--- Exercise ---
Skip the images; return every entry exactly.

--- Data records ---

_ _ _ _

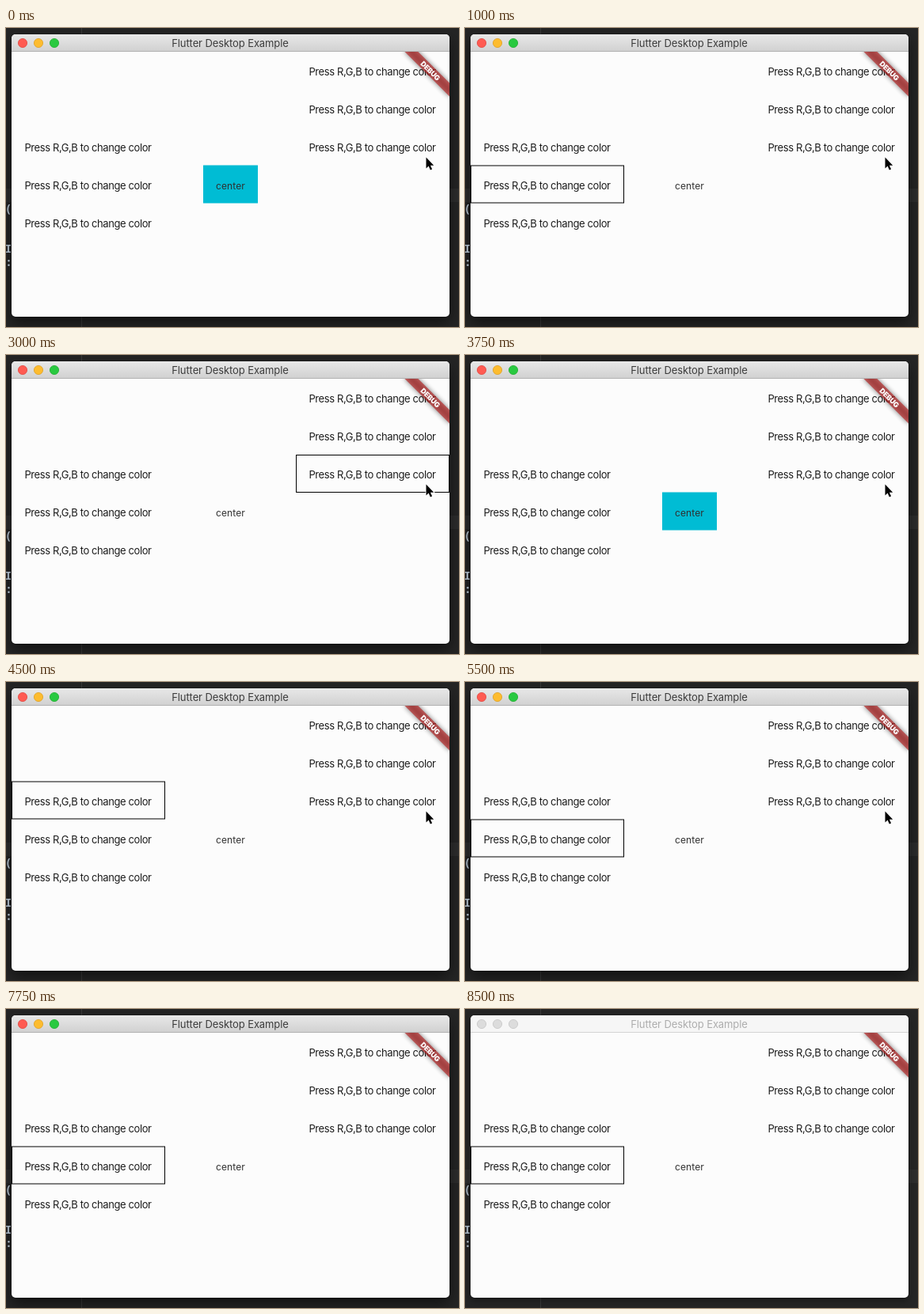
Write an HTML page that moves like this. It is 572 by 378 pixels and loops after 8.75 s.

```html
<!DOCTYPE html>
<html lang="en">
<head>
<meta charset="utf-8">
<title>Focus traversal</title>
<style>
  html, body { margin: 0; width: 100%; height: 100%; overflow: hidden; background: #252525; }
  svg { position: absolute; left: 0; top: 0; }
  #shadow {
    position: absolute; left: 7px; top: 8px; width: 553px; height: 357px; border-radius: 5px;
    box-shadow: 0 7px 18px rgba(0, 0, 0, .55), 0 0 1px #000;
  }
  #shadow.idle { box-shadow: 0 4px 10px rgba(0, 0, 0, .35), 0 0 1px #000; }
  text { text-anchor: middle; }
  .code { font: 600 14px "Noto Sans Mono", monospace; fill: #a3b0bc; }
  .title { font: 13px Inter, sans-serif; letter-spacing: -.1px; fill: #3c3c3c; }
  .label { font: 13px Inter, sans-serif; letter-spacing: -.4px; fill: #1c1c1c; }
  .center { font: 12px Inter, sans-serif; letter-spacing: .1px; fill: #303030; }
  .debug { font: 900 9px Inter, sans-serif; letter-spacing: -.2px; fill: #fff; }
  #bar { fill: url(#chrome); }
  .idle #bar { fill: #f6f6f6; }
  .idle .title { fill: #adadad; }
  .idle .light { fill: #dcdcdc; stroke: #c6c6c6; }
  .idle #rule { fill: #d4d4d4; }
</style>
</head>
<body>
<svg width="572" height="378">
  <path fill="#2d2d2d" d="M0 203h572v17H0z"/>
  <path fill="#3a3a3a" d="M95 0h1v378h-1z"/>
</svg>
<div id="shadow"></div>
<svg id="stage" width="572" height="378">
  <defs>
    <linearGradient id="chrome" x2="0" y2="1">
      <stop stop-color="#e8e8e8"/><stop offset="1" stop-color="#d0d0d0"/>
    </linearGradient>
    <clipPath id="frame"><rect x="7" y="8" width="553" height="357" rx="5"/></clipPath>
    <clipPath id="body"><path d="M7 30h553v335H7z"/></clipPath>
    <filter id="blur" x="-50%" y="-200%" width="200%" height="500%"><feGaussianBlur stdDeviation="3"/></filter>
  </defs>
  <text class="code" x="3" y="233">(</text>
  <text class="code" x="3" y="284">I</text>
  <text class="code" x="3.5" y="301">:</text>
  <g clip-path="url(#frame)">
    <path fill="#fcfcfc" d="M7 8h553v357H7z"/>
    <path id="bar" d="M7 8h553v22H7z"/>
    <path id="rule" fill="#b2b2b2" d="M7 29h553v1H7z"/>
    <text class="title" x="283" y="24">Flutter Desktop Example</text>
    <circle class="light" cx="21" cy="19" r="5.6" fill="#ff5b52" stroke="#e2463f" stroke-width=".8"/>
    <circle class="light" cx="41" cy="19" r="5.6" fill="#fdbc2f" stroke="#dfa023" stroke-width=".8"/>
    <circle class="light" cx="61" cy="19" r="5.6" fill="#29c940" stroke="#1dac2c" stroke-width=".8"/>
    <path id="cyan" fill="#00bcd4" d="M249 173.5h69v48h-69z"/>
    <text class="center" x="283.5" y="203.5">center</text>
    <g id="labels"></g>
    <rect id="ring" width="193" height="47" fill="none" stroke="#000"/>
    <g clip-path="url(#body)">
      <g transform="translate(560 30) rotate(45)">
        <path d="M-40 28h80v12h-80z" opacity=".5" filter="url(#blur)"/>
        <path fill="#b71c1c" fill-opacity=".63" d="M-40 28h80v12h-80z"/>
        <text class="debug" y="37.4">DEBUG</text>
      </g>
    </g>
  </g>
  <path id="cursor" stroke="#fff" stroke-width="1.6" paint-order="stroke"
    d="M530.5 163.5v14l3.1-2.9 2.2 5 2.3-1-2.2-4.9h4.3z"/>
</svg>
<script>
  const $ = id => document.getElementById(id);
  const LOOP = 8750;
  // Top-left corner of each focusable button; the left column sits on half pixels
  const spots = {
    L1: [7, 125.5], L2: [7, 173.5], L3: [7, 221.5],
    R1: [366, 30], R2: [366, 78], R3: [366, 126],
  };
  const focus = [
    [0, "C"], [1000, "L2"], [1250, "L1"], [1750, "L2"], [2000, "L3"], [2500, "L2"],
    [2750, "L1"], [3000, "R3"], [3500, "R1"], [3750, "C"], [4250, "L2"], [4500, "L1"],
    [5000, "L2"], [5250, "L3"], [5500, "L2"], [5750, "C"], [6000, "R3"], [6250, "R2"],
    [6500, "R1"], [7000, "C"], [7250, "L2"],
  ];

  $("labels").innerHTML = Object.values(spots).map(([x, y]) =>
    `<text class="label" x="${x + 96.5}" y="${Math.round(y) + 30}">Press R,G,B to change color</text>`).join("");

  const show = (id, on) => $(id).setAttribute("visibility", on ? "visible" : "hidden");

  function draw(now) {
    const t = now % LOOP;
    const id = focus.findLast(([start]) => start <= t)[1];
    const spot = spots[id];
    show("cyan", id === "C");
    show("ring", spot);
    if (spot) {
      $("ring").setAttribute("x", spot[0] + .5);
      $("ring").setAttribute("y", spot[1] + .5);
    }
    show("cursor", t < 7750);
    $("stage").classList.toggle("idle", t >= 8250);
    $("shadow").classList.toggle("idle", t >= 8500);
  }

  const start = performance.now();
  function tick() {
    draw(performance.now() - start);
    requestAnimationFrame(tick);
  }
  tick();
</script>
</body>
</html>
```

_ _ _ _

--- Response area ---
Write an HTML page that moves like this. It is 572 by 378 pixels and loops after 8.75 s.

```html
<!DOCTYPE html>
<html lang="en">
<head>
<meta charset="utf-8">
<title>Focus traversal</title>
<style>
  html, body { margin: 0; width: 100%; height: 100%; overflow: hidden; background: #252525; }
  svg { position: absolute; left: 0; top: 0; }
  #shadow {
    position: absolute; left: 7px; top: 8px; width: 553px; height: 357px; border-radius: 5px;
    box-shadow: 0 7px 18px rgba(0, 0, 0, .55), 0 0 1px #000;
  }
  #shadow.idle { box-shadow: 0 4px 10px rgba(0, 0, 0, .35), 0 0 1px #000; }
  text { text-anchor: middle; }
  .code { font: 600 14px "Noto Sans Mono", monospace; fill: #a3b0bc; }
  .title { font: 13px Inter, sans-serif; letter-spacing: -.1px; fill: #3c3c3c; }
  .label { font: 13px Inter, sans-serif; letter-spacing: -.4px; fill: #1c1c1c; }
  .center { font: 12px Inter, sans-serif; letter-spacing: .1px; fill: #303030; }
  .debug { font: 900 9px Inter, sans-serif; letter-spacing: -.2px; fill: #fff; }
  #bar { fill: url(#chrome); }
  .idle #bar { fill: #f6f6f6; }
  .idle .title { fill: #adadad; }
  .idle .light { fill: #dcdcdc; stroke: #c6c6c6; }
  .idle #rule { fill: #d4d4d4; }
</style>
</head>
<body>
<svg width="572" height="378">
  <path fill="#2d2d2d" d="M0 203h572v17H0z"/>
  <path fill="#3a3a3a" d="M95 0h1v378h-1z"/>
</svg>
<div id="shadow"></div>
<svg id="stage" width="572" height="378">
  <defs>
    <linearGradient id="chrome" x2="0" y2="1">
      <stop stop-color="#e8e8e8"/><stop offset="1" stop-color="#d0d0d0"/>
    </linearGradient>
    <clipPath id="frame"><rect x="7" y="8" width="553" height="357" rx="5"/></clipPath>
    <clipPath id="body"><path d="M7 30h553v335H7z"/></clipPath>
    <filter id="blur" x="-50%" y="-200%" width="200%" height="500%"><feGaussianBlur stdDeviation="3"/></filter>
  </defs>
  <text class="code" x="3" y="233">(</text>
  <text class="code" x="3" y="284">I</text>
  <text class="code" x="3.5" y="301">:</text>
  <g clip-path="url(#frame)">
    <path fill="#fcfcfc" d="M7 8h553v357H7z"/>
    <path id="bar" d="M7 8h553v22H7z"/>
    <path id="rule" fill="#b2b2b2" d="M7 29h553v1H7z"/>
    <text class="title" x="283" y="24">Flutter Desktop Example</text>
    <circle class="light" cx="21" cy="19" r="5.6" fill="#ff5b52" stroke="#e2463f" stroke-width=".8"/>
    <circle class="light" cx="41" cy="19" r="5.6" fill="#fdbc2f" stroke="#dfa023" stroke-width=".8"/>
    <circle class="light" cx="61" cy="19" r="5.6" fill="#29c940" stroke="#1dac2c" stroke-width=".8"/>
    <path id="cyan" fill="#00bcd4" d="M249 173.5h69v48h-69z"/>
    <text class="center" x="283.5" y="203.5">center</text>
    <g id="labels"></g>
    <rect id="ring" width="193" height="47" fill="none" stroke="#000"/>
    <g clip-path="url(#body)">
      <g transform="translate(560 30) rotate(45)">
        <path d="M-40 28h80v12h-80z" opacity=".5" filter="url(#blur)"/>
        <path fill="#b71c1c" fill-opacity=".63" d="M-40 28h80v12h-80z"/>
        <text class="debug" y="37.4">DEBUG</text>
      </g>
    </g>
  </g>
  <path id="cursor" stroke="#fff" stroke-width="1.6" paint-order="stroke"
    d="M530.5 163.5v14l3.1-2.9 2.2 5 2.3-1-2.2-4.9h4.3z"/>
</svg>
<script>
  const $ = id => document.getElementById(id);
  const LOOP = 8750;
  // Top-left corner of each focusable button; the left column sits on half pixels
  const spots = {
    L1: [7, 125.5], L2: [7, 173.5], L3: [7, 221.5],
    R1: [366, 30], R2: [366, 78], R3: [366, 126],
  };
  const focus = [
    [0, "C"], [1000, "L2"], [1250, "L1"], [1750, "L2"], [2000, "L3"], [2500, "L2"],
    [2750, "L1"], [3000, "R3"], [3500, "R1"], [3750, "C"], [4250, "L2"], [4500, "L1"],
    [5000, "L2"], [5250, "L3"], [5500, "L2"], [5750, "C"], [6000, "R3"], [6250, "R2"],
    [6500, "R1"], [7000, "C"], [7250, "L2"],
  ];

  $("labels").innerHTML = Object.values(spots).map(([x, y]) =>
    `<text class="label" x="${x + 96.5}" y="${Math.round(y) + 30}">Press R,G,B to change color</text>`).join("");

  const show = (id, on) => $(id).setAttribute("visibility", on ? "visible" : "hidden");

  function draw(now) {
    const t = now % LOOP;
    const id = focus.findLast(([start]) => start <= t)[1];
    const spot = spots[id];
    show("cyan", id === "C");
    show("ring", spot);
    if (spot) {
      $("ring").setAttribute("x", spot[0] + .5);
      $("ring").setAttribute("y", spot[1] + .5);
    }
    show("cursor", t < 7750);
    $("stage").classList.toggle("idle", t >= 8250);
    $("shadow").classList.toggle("idle", t >= 8500);
  }

  const start = performance.now();
  function tick() {
    draw(performance.now() - start);
    requestAnimationFrame(tick);
  }
  tick();
</script>
</body>
</html>
```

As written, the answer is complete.